However our kids and now adults are so poorly coordinated, lack balance and dexterity, have poor postures from their school and work environment, are so tight in some muscles and joints while so weak in others. How many kids do you see playing matches on their local greens, how many are playing on the roads, how many are running and jumping, how many are putting in extra time to skill development?

Can we say the same for adults? I think most people will agree that society is and has changed rapidly. There are so many factors that create a truly great

Setanta tutor Noel Flynn in the LIT SportsLab, Thurles
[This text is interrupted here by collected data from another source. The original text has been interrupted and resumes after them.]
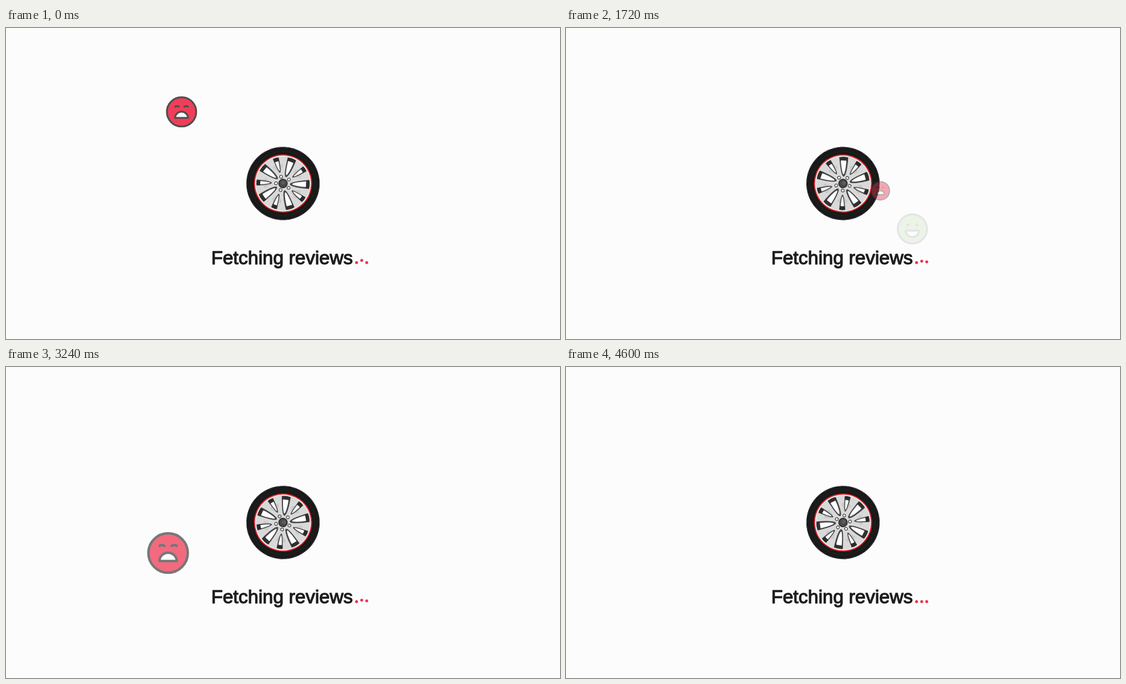
Animation of 998x561 px, one loop 4.64 s. Source, as an HTML page:

```html
<!DOCTYPE html>
<html lang="en">
<head>
<meta charset="utf-8">
<title>Fetching reviews</title>
<style>
  html, body { margin: 0; width: 100%; height: 100%; overflow: hidden; background: #fcfcfc; }
  svg { display: block; width: 998px; height: 561px; }
  text {
    font: 34px "Liberation Sans", Arial, sans-serif;
    fill: #1e1e1e; stroke: #1e1e1e; stroke-width: 1.3; stroke-linejoin: round;
  }
  .face { stroke: #484848; stroke-width: 4.4; stroke-linejoin: round; }
</style>
</head>
<body>
<svg viewBox="0 0 998 561">
  <defs>
    <g id="sad" class="face">
      <circle r="35.3" fill="#f03652"/>
      <path d="M-17-11.5Q-11-17-5-11.5M5-11.5Q11-17 17-11.5" fill="none"/>
      <path d="M-15.5 14.5A15.5 15 0 0 1 15.5 14.5Z" fill="#fff"/>
    </g>
    <g id="happy" class="face">
      <circle r="35.3" fill="#7cc45e"/>
      <g fill="#484848" stroke="none"><circle cx="-11" cy="-10" r="3.5"/><circle cx="11" cy="-10" r="3.5"/></g>
      <path d="M-16 4H16A16 15.5 0 0 1-16 4Z" fill="#fff"/>
    </g>
    <g id="segment">
      <path d="M-9-32L0-20 9-32 0-42Z" fill="#c9c9c9"/>
      <path d="M-5.5-47.3Q0-48.5 5.5-47.3C5-36 3-21 .5-20S-4-34-5.5-47.3Z" fill="#505050"/>
      <path d="M-5-47.3Q0-48.5 5-47.3L4-40H-4.2Z" fill="#2b2b2b"/>
      <path d="M-3-41H3C2.5-33 1.5-24 .4-23.5S-2.2-33-3-41Z" fill="#fff"/>
      <g transform="rotate(36)">
        <path d="M-8-47Q0-49 8-47C8-32 5-13 1-12.500S-6-28-8-47Z" fill="#484848"/>
        <path d="M-7.800-47Q0-49 7.800-47L6.500-40H-6.500Z" fill="#303030"/>
        <path d="M-5.200-41.500H4.800C4.800-31 2.500-17 .6-16.500S-3.800-28-5.200-41.500Z" fill="#fff"/>
      </g>
      <circle cy="-12.7" r="2.6" fill="#fff" stroke="#444" stroke-width="1.3"/>
    </g>
  </defs>

  <g id="wheel">
    <circle r="66" fill="#191919"/>
    <circle r="65.5" fill="none" stroke="#4a4a4a" stroke-width="1.2" pathLength="60" stroke-dasharray="1.2 .8"/>
    <circle r="58" fill="none" stroke="#222" stroke-width="1"/>
    <circle r="51.3" fill="#f4f4f4" stroke="#e0262c" stroke-width="2"/>
    <circle r="49" fill="#d9d9d9"/>
    <g id="segments"></g>
    <circle r="7.7" fill="#484848" stroke="#252525" stroke-width="1.4"/>
    <circle cx="-1" cy="-1" r="3.5" fill="#5c5c5c"/>
  </g>
  <text x="369.7" y="425.8">Fetching reviews</text>
  <g id="dots" fill="#f0314f"></g>
  <g id="faces"></g>
</svg>
<script>
const LOOP = 4640, STEP = 40, FADE = 200, FLIGHT = 743;
const CENTER = { x: 499, y: 280.5 };
const SPIN = 0.2405;                 // degrees per ms
const BOUNCE = 1520, LAST_PEAK = 3700;

// kind, start offset from the hub, start radius, moment of departure
const flights = [
  ["sad", -191, -135, 29.3, -93],
  ["happy", -239, 31, 32.9, 600],
  ["sad", 158, 31, 41, 1312],
  ["happy", 125, 82, 28, 1895],
  ["happy", -56, 85.5, 23.5, 2666],
  ["sad", -207, 55, 37.7, 3293],
  ["happy", -71, -199, 35, 4007],
];

const $ = id => document.getElementById(id);
const clamp = v => Math.min(1, Math.max(0, v));
const ease = p => p * p * (3 - 2 * p);

function add(parent, tag, attrs) {
  const el = document.createElementNS("http://www.w3.org/2000/svg", tag);
  for (const key in attrs) el.setAttribute(key, attrs[key]);
  return parent.appendChild(el);
}

for (let i = 0; i < 5; i++)
  add($("segments"), "use", { href: "#segment", transform: `rotate(${i * 72})` });
const dots = [631.5, 640.8, 649.8].map(cx => add($("dots"), "circle", { cx, r: 2.6 }));
const faces = flights.map(([kind]) => add($("faces"), "use", { href: "#" + kind }));

// Each dot hops in turn, one third of a cycle apart
function hop(i, t) {
  const first = (i - 1) * BOUNCE / 3;
  const peak = first + Math.round((t - first) / BOUNCE) * BOUNCE;
  const d = Math.abs(t - peak) / (BOUNCE / 3);
  return d < 1 && peak < LAST_PEAK ? Math.cos(d * Math.PI / 2) ** 2 : 0;
}

function draw(t) {
  $("wheel").setAttribute("transform",
    `translate(${CENTER.x} ${CENTER.y}) rotate(${56 + t * SPIN})`);
  dots.forEach((dot, i) => dot.setAttribute("cy", 423.2 - 4 * hop(i, t)));
  flights.forEach(([, dx, dy, radius, start], i) => {
    const left = 1 - ease(clamp((t - start) / FLIGHT));
    faces[i].setAttribute("opacity", clamp((t - start + FADE) / FADE) * left);
    faces[i].setAttribute("transform",
      `translate(${CENTER.x + dx * left} ${CENTER.y + dy * left}) scale(${radius / 37.5 * left})`);
  });
}

function tick() {
  draw(Math.floor(performance.now() % LOOP / STEP) * STEP);
  requestAnimationFrame(tick);
}
tick();
</script>
</body>
</html>
```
sports person! There is no point in being the most skilful player on the pitch if you are also the slowest and never have the time to execute the skills and vice versa, there is no point in being the fastest and waste every possession due to lack of skill. What about the player who always looks tired…..what can we do to help that player? For many players and coaches there is a belief that they are unfit and they need to train harder….but what if they had participated in the same amount of training sessions as everyone else? Did anyone look to see what the players nutrition was like, what their sleep was like, or simply ask them how is life and what is going on outside of training with work or family?

I can relate to these as both a player and a coach. As a player I was at my least fit when I should have been in my prime. I thought my diet was spot on but I was always sneezing and having allergic reactions, on the pitch I was suffering serious bouts of cramp and felt I was unfit but I was working as hard as I could….others felt I wasn’t working hard enough…..but my body was in pain….and so was my mind. There was 2 things going on – I was dairy intolerant and took a long time to figure that one out – while my Dad was sick and had cancer – again it took years to diagnose the cancer – which in time resulted in his death.

I have seen the same as a coach –brilliant players not performing, feeling tired, feeling like they are unfit and trying to train more to catch up – but had also lost their jobs, were unsure how long they would be out of work, where they would be living, where they would get their next job – and yet on the sports field they are considered out of shape.

There are many things I wanted to cover in this article, for example:

  • Periodisation
  • Demands of the sports
  • Programme design
  • Nutrition
  • Mindset

S&C Coach, Noel Flynn

But for now they are not as important as thinking about the bigger picture, the legacy you want to have as a player or a coach, as a club or a county – as I said it is not all about the sets and reps but the education, communication and the culture and long term strategies you put in place in order to be successful in the sport. Remember if you too are a coach – it is not about you it is about the players. If you are a player it is not about you it is about the club, the county and your team mates – if you are an administrator it is not all about balancing the books – it is about a long term culture of education, communication and a strategy for success. If you do not think like this maybe you are not having the impact you could be having. I know I personally am striving to be better as a person first and foremost (bigger picture) and then improve on other facets (sets and reps).

One thing that is becoming clear is that Strength & Conditioning is needed to be successful in some sports more than others. A soccer player can get to the absolute highest level without Strength & Conditioning (not all but it is possible), a hurler can get to the top based on skills alone but will need to be seriously skilful and need a base level of S&C. A Gaelic Footballer will need a high level of S&C to get to the top, skill is no longer enough as the game has become so fast paced and powerful that a weak player will be blown out of it, while in Rugby you can get to the absolute highest level because of your strength and power and physical specimens are getting to the top yet may not have being the most skilful player on their schools team.